According to sources, the letter was sent after several TV channels and magazines carried opinion polls and predicted results of the Himachal Pradesh and Gujarat elections. Almost all of these polls have predicted a third consecutive term for current Gujarat Chief Minister Narendra Modi.
At the seven regional consultations on electoral reforms organised jointly by the Union Ministry of Law and Justice and the EC last year, leaders of almost all political parties, including the Congress and BJP, had favoured a complete ban on opinion polls. In fact, there was near consensus on the ban being implemented from the day of notification of elections itself.
Currently, under Section 126A of the Representation of the People Act, conducting exit polls and publishing their results in any manner during the period starting from 48 hours before the close of polls in an election is prohibited.
“A lot of confusion is caused by these so-called opinion and exit polls. We have also received complaints in the past about such polls being sponsored by one or the other political party. We hope the government will act on our suggestion,” said a senior EC functionary.
In 1999, the EC had to withdraw the guidelines issued by it on January 20, 1998, regulating “publication and dissemination of results of opinion polls/exit polls” after a petition challenging the guidelines was filed in the Supreme Court.
In 2004, the EC first sought a complete ban on exit and opinion polls during elections, as part of 22 poll reforms recommended by it to the Union government.

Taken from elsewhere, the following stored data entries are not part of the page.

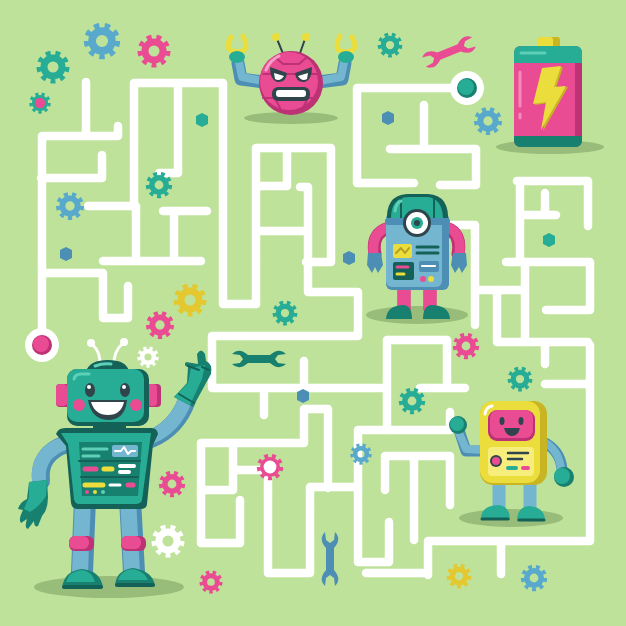
<!DOCTYPE html>
<html lang="en">
<head>
<meta charset="utf-8">
<title>Robot maze</title>
<style>
:root{--field:#bfe29a;--shade:#98bd7b;--path:#fff;--teal:#27ac96;--teal-dark:#17806f;--teal-deep:#146257;--mint:#5fd0b8;--blue:#74b5cf;--blue-dark:#4d8fb4;--pink:#ea4c93;--pink-dark:#bd3175;--yellow:#eadd3c;--yellow-dark:#c9b524;--ink:#30454b}
html,body{margin:0;width:626px;height:626px;overflow:hidden;background:var(--field)}
svg{display:block}
.maze{fill:none;stroke:var(--path);stroke-width:8.5;stroke-linecap:round;stroke-linejoin:round}
.shadow{fill:var(--shade)}
.teal{fill:var(--teal);color:var(--teal)}.teal-dark{fill:var(--teal-dark)}.deep{fill:var(--teal-deep)}.mint{fill:var(--mint)}
.blue{fill:var(--blue);color:#58a9cb}.blue-dark{fill:var(--blue-dark)}
.pink{fill:var(--pink);color:var(--pink)}.pink-dark{fill:var(--pink-dark)}
.yellow{fill:var(--yellow);color:#e3c92f}.yellow-dark{fill:var(--yellow-dark)}
.white{fill:#fff;color:#fff}.ink{fill:var(--ink)}
.limb{fill:none;stroke-linecap:round;stroke-linejoin:round}
.s-blue{stroke:var(--blue)}.s-blue-dark{stroke:var(--blue-dark)}.s-pink{stroke:var(--pink)}.s-pink-dark{stroke:var(--pink-dark)}.s-teal{stroke:var(--teal)}.s-deep{stroke:var(--teal-deep)}.s-white{stroke:#fff}.s-yellow{stroke:var(--yellow)}.s-ink{stroke:var(--ink)}.s-mint{stroke:var(--mint)}
</style>
</head>
<body>
<svg width="626" height="626" viewBox="0 0 626 626" role="img" aria-label="Maze with robots leading to a battery">
<defs>
<g id="gear" fill="none" stroke="currentColor"><circle r="9" stroke-width="7"/><circle r="14" stroke-width="5" pathLength="18" stroke-dasharray="1 1"/></g>
<path id="hexagon" d="M0-7L6-4V4L0 7L-6 4V-4Z"/>
<path id="wrench" d="M-27-5L-19-4L-16 0L-19 4L-27 5Q-20 12-11 4H11Q20 12 27 5L19 4L16 0L19-4L27-5Q20-12 11-4H-11Q-20-12-27-5Z"/>
<path id="bolt" d="M542 68L561 66L554 87L566 86L541 130L546 102L533 104Z"/>
</defs>
<rect width="626" height="626" fill="var(--field)"/>

<g id="maze" class="maze">
<path d="M42 335V136H118M86 82V136M41 178H102V155M118 136V126M134 205V83H223V304H256M178 83V173H159M88 206H136V261M46 273H103V318H128V286M103 261H201M163 211H207M174 211V260"/>
<path d="M256 304V148H331V262H306M287 148V186H258M256 231H308V292H358V336H240M308 231V187H300"/>
<path d="M240 336H212V388H387V340H447V388M264 388V415M304 388V361M420 388H465M387 388V430H450V412"/>
<path d="M201 543V443H304V409H328V488M233 443V490M201 490H233M201 543H240V500M268 470V573H310V487H358V430H387M233 470H268M358 487V562H389V522M385 490V456H450V505M414 456V540M428 575V541H590V345M366 573H428M501 541V574"/>
<path d="M467 88H357V183H414M390 149H476V185H440M424 105V149M452 225H475V325M475 290H497V342H588M545 342V364M545 384H588"/>
<path d="M517 181H588V226M520 181V262M520 215H556M545 215V193M506 262H590V310H546M525 262V342M497 290H525"/>
</g>
<g id="start-and-finish"><circle class="white" cx="42" cy="345" r="17"/><circle class="pink-dark" cx="42" cy="345" r="10"/><circle class="pink" cx="41" cy="344" r="8"/><circle class="white" cx="467" cy="88" r="17"/><circle class="teal-dark" cx="467" cy="88" r="10"/><circle class="teal" cx="466" cy="87" r="8"/></g>

<g id="scattered-parts">
<use href="#gear" class="teal" x="53" y="67"/>
<use href="#gear" class="blue" transform="translate(102 41) scale(1.1)"/>
<use href="#gear" class="pink" x="154" y="51"/>
<g transform="translate(40 103) scale(.65)"><use href="#gear" class="teal"/><circle r="8" class="pink"/></g>
<use href="#gear" class="blue" transform="translate(70 206) scale(.85)"/>
<use href="#gear" class="teal" transform="translate(159 185) scale(.8)"/>
<use href="#gear" class="yellow" x="190" y="300"/>
<use href="#gear" class="pink" transform="translate(160 325) scale(.85)"/>
<use href="#gear" class="teal" transform="translate(285 313) scale(.75)"/>
<use href="#gear" class="white" transform="translate(148 357) scale(.65)"/>
<use href="#gear" class="teal" transform="translate(390 45) scale(.75)"/>
<use href="#gear" class="blue" transform="translate(488 121) scale(.85)"/>
<use href="#gear" class="pink" transform="translate(466 346) scale(.8)"/>
<use href="#gear" class="teal" transform="translate(520 379) scale(.75)"/>
<use href="#gear" class="teal" transform="translate(412 401) scale(.8)"/>
<use href="#gear" class="blue" transform="translate(361 454) scale(.65)"/>
<g transform="translate(270 467) scale(.8)"><use href="#gear" class="pink"/><circle r="8" class="white"/></g>
<use href="#gear" class="pink" transform="translate(172 484) scale(.8)"/>
<use href="#gear" class="white" x="168" y="541"/>
<use href="#gear" class="pink" transform="translate(211 582) scale(.7)"/>
<use href="#gear" class="yellow" transform="translate(459 576) scale(.75)"/>
<use href="#gear" class="blue" transform="translate(534 578) scale(.8)"/>
<use href="#hexagon" class="teal" x="202" y="120"/><use href="#hexagon" class="blue-dark" x="388" y="118"/><use href="#hexagon" class="blue-dark" x="66" y="254"/><use href="#hexagon" class="blue-dark" x="349" y="258"/><use href="#hexagon" class="teal" x="549" y="240"/><use href="#hexagon" class="blue-dark" x="303" y="396"/>
<use href="#wrench" class="pink" transform="translate(449 52) rotate(-22)"/>
<use href="#wrench" class="teal-dark" x="259" y="359"/>
<use href="#wrench" class="blue-dark" transform="translate(330 559) rotate(90)"/>
</g>

<g id="battery">
<ellipse class="shadow" cx="550" cy="147" rx="54" ry="7"/>
<rect class="yellow-dark" x="538" y="37" width="22" height="14" rx="3"/><rect class="yellow" x="538" y="37" width="15" height="14" rx="3"/>
<rect class="pink-dark" x="514" y="46" width="68" height="101" rx="7"/><path class="pink" d="M514 60H575V140H514Z"/>
<path class="teal" d="M514 63V53Q514 46 521 46H575Q582 46 582 53V63Z"/><path class="teal-dark" d="M514 136H582V140Q582 147 575 147H521Q514 147 514 140Z"/>
<path class="limb s-mint" stroke-width="3" d="M521 53H545"/>
<use href="#bolt" class="yellow-dark" x="2" y="1"/><use href="#bolt" class="yellow"/>
<path class="limb" stroke="#f58bba" stroke-width="3" d="M520 72V106M520 114V118"/>
</g>

<g id="round-robot">
<ellipse class="shadow" cx="291" cy="118" rx="47" ry="6"/>
<path class="limb s-blue-dark" stroke-width="13" d="M264 82L241 79L238 63M318 82L342 79L345 63"/>
<path class="limb s-blue" stroke-width="8" d="M263 81L242 77L239 62M319 81L341 77L344 62"/>
<path class="limb s-yellow" stroke-width="5" d="M231 37Q223 51 237 52Q251 52 243 36M340 36Q332 52 346 52Q360 51 352 37"/>
<ellipse class="teal" cx="237" cy="57" rx="8" ry="6"/><ellipse class="teal" cx="346" cy="57" rx="8" ry="6"/>
<path class="limb s-ink" stroke-width="2" d="M284 56L277 39M299 56L305 39"/><circle class="yellow" cx="276" cy="37" r="4"/><circle class="yellow" cx="306" cy="37" r="4"/>
<circle class="pink-dark" cx="291" cy="83" r="32"/><circle class="pink" cx="289" cy="81" r="29"/>
<path class="limb s-pink-dark" stroke-width="2" d="M263 74H319M275 57L283 64H299L307 57M263 98H275L280 108M318 98H308L303 108"/>
<path class="ink" d="M270 67L287 73Q286 83 277 82Q270 80 270 67M312 67L295 73Q296 83 305 82Q312 80 312 67"/><path class="white" d="M274 73L284 76Q280 82 275 79ZM308 73L298 76Q302 82 307 79Z"/>
<rect class="ink" x="272" y="87" width="38" height="14" rx="6"/><rect class="white" x="276" y="90" width="30" height="7" rx="3"/>
<path class="limb" stroke="#f7a0c7" stroke-width="3" d="M266 70Q270 60 279 56"/>
</g>

<g id="one-eyed-robot">
<ellipse class="shadow" cx="417" cy="315" rx="51" ry="9"/>
<path class="limb s-pink-dark" stroke-width="13" d="M389 228Q371 233 375 254M446 228Q462 233 458 254"/>
<path class="limb s-pink" stroke-width="10" stroke-dasharray="5 2" stroke-linecap="butt" d="M389 227Q370 232 374 256M446 227Q463 232 459 256"/>
<path class="blue-dark" d="M368 253H381L383 265L378 273L375 267L372 273L367 265ZM453 253H466L467 265L462 273L459 267L455 273L451 265Z"/>
<path class="limb s-pink-dark" stroke-width="13" stroke-linecap="butt" d="M404 284V309M430 284V309"/><path class="limb s-pink" stroke-width="13" stroke-linecap="butt" stroke-dasharray="5 2" d="M404 284V309M430 284V309"/>
<path class="teal-dark" d="M386 319Q387 305 404 305Q412 306 412 319ZM423 319Q423 306 431 305Q449 305 450 319Z"/>
<rect class="blue-dark" x="386" y="213" width="63" height="77" rx="6"/><rect class="blue" x="386" y="213" width="56" height="74" rx="6"/>
<path class="deep" d="M387 223Q385 195 407 194H428Q450 195 448 223Z"/><path class="teal" d="M391 218Q391 198 408 197H427Q442 198 443 218Z"/>
<path class="limb s-deep" stroke-width="2" d="M401 199V218M434 199V218"/><path class="limb s-mint" stroke-width="3" d="M395 211Q396 203 401 201"/>
<rect class="blue-dark" x="385" y="218" width="65" height="7" rx="3"/>
<circle class="ink" cx="417" cy="223" r="14"/><circle class="white" cx="417" cy="223" r="11"/><circle class="teal" cx="417" cy="223" r="6"/><circle class="ink" cx="417" cy="223" r="3"/>
<rect class="yellow" x="393" y="244" width="19" height="14" rx="2"/><path class="limb" stroke="#b49e26" stroke-width="2" d="M396 253L401 248L405 253L409 248"/>
<path class="limb s-deep" stroke-width="3" d="M417 247H438M417 253H438"/><rect class="deep" x="393" y="262" width="21" height="18" rx="2"/><path class="limb s-pink" stroke-width="3" d="M397 267H408"/><path class="limb s-yellow" stroke-width="3" d="M397 274H404"/>
<rect class="blue-dark" x="419" y="261" width="20" height="11" rx="2"/><circle class="pink" cx="423" cy="279" r="3"/><circle class="yellow" cx="431" cy="279" r="3"/><path class="limb s-white" stroke-width="2" d="M422 266H435"/>
</g>

<g id="yellow-robot">
<ellipse class="shadow" cx="511" cy="518" rx="52" ry="9"/>
<path class="limb s-blue-dark" stroke-width="11" d="M484 451L466 451L460 433M541 441Q560 449 562 469"/><path class="limb s-blue" stroke-width="8" d="M484 450L466 449L459 433M541 440Q559 449 561 469"/>
<circle class="teal-dark" cx="458" cy="425" r="9"/><circle class="teal" cx="457" cy="424" r="7"/><circle class="teal-dark" cx="564" cy="477" r="10"/><circle class="teal" cx="562" cy="476" r="8"/>
<path class="limb s-blue" stroke-width="13" stroke-linecap="butt" d="M499 480V508M530 480V508"/>
<path class="teal" d="M481 520Q480 506 498 505Q510 506 510 520ZM517 521Q517 507 529 506Q545 507 545 521Z"/><path class="limb s-deep" stroke-width="3" d="M482 519H508M519 520H544"/>
<rect class="yellow-dark" x="480" y="401" width="67" height="84" rx="13"/><rect class="yellow" x="480" y="401" width="60" height="82" rx="13"/>
<rect class="pink-dark" x="488" y="410" width="47" height="31" rx="9"/><rect class="pink" x="490" y="410" width="43" height="28" rx="8"/>
<ellipse class="ink" cx="502" cy="421" rx="2.5" ry="4"/><ellipse class="ink" cx="521" cy="421" rx="2.5" ry="4"/><path class="ink" d="M504 428H520Q518 436 512 436Q506 436 504 428"/>
<rect x="488" y="447" width="46" height="29" rx="4" fill="#f6ed7c"/><circle class="ink" cx="496" cy="461" r="6"/><circle class="pink" cx="496" cy="461" r="4"/><path class="limb s-ink" stroke-width="2.5" d="M508 453H528M508 459H522"/><path class="limb s-teal" stroke-width="4" d="M508 468H516"/><path class="limb s-pink" stroke-width="4" d="M523 468H528"/>
<path class="limb s-white" stroke-width="3" d="M485 414Q486 407 492 406"/>
</g>

<g id="large-robot">
<ellipse class="shadow" cx="109" cy="587" rx="75" ry="11"/>
<path class="limb s-blue-dark" stroke-width="18" d="M66 444Q38 454 41 481M151 439Q177 428 187 400"/><path class="limb s-blue" stroke-width="14" d="M65 443Q36 453 39 481M151 437Q175 427 185 400"/>
<path class="teal-dark" d="M29 482L47 480L48 497Q48 510 42 516L38 526Q34 528 34 521L28 529Q24 528 27 519L21 523Q18 520 23 510L18 509Q20 502 27 499Z"/><path class="teal" d="M29 482L47 480L46 496Q40 506 30 512L24 509L29 497Z"/>
<path class="teal-dark" d="M174 397L187 383L188 367Q183 366 186 362L198 364L197 354Q201 347 205 354L206 361Q213 364 211 374L206 383L193 407Z"/><path class="teal" d="M174 397L188 383L191 368L205 365L202 379L190 405Z"/><path class="limb s-deep" stroke-width="2" d="M188 366L199 370M202 367L209 370M179 394L194 403"/>
<path class="limb s-blue-dark" stroke-width="22" stroke-linecap="butt" d="M85 499L82 572M130 499L134 572"/><path class="limb s-blue" stroke-width="16" stroke-linecap="butt" d="M83 499L80 572M128 499L132 572"/>
<rect class="pink-dark" x="69" y="536" width="25" height="15" rx="6"/><rect class="pink" x="69" y="536" width="20" height="13" rx="6"/><rect class="pink-dark" x="121" y="536" width="25" height="15" rx="6"/><rect class="pink" x="121" y="536" width="20" height="13" rx="6"/>
<path class="teal-dark" d="M62 588Q64 571 82 569Q101 571 103 588ZM115 586Q116 570 133 568Q153 571 155 586Z"/><path class="teal" d="M66 582Q69 571 82 570Q92 571 95 582ZM118 580Q121 570 133 569Q144 571 148 580Z"/><path class="limb s-deep" stroke-width="4" d="M64 587H101M117 585H153"/>
<path class="deep" d="M56 434Q58 428 65 428H150Q157 427 158 434L153 445V444L147 504Q147 509 140 509H78Q72 509 71 503L66 446Z"/><path class="teal" d="M61 433H151L142 500Q141 504 135 504H79Q75 504 74 499L68 444Z"/>
<path class="deep" d="M93 418H126V432H93Z"/>
<path class="teal-dark" d="M79 442H142L138 496H82Z"/>
<path class="limb s-mint" stroke-width="3" d="M83 449H107M83 456H99"/><rect class="blue" x="112" y="445" width="26" height="12" rx="2"/><path class="limb s-white" stroke-width="2" d="M115 451H121L124 447L128 454L131 451H135"/>
<path class="limb s-deep" stroke-width="2" d="M79 461H140M81 477H138"/>
<path class="limb s-pink" stroke-width="5" d="M85 469H96M128 485H133"/><path class="limb s-yellow" stroke-width="5" d="M104 469H112M85 485H103"/><path class="limb s-white" stroke-width="4" d="M120 466H134M120 472H129"/><path class="limb s-white" stroke-width="3" d="M110 485H120"/>
<circle class="pink" cx="87" cy="492" r="2"/><circle class="yellow" cx="95" cy="492" r="2"/><circle class="mint" cx="103" cy="492" r="2"/>
<g id="large-robot-head">
<path class="limb s-white" stroke-width="3" d="M100 366Q101 352 92 344M114 366Q113 352 123 343"/><circle class="white" cx="91" cy="343" r="4"/><circle class="white" cx="124" cy="342" r="4"/>
<path class="deep" d="M86 371Q90 360 108 360Q126 360 129 371Z"/><path class="limb s-mint" stroke-width="3" d="M95 366Q103 363 111 364"/>
<rect class="pink-dark" x="56" y="384" width="16" height="23" rx="4"/><rect class="pink" x="56" y="384" width="11" height="22" rx="4"/><rect class="pink-dark" x="145" y="384" width="16" height="23" rx="4"/><rect class="pink" x="147" y="384" width="10" height="22" rx="4"/>
<rect class="deep" x="67" y="369" width="82" height="57" rx="10"/><rect class="teal" x="67" y="369" width="77" height="53" rx="10"/>
<path class="limb s-mint" stroke-width="3" d="M74 379Q75 374 81 374H89"/>
<ellipse class="ink" cx="90" cy="390" rx="5" ry="7"/><ellipse class="ink" cx="125" cy="390" rx="5" ry="7"/><circle class="white" cx="89" cy="387" r="2"/><circle class="white" cx="124" cy="387" r="2"/>
<circle class="pink" cx="79" cy="405" r="6"/><circle class="pink" cx="136" cy="405" r="6"/>
<path class="ink" d="M88 400H127Q125 420 108 420Q91 419 88 400"/><path class="white" d="M91 402H124Q121 415 108 415Q95 415 91 402"/>
</g>
</g>
</svg>
</body>
</html>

However, the NDA government’s plan to take the ordinance route to ban exit and opinion polls as sought by the EC had come a cropper after then Attorney General Soli Sorabjee objected to it. In his legal opinion, Sorabjee told the government that the ordinance would be violative of the right to freedom of speech and expression, but said that reasonable restrictions could be imposed.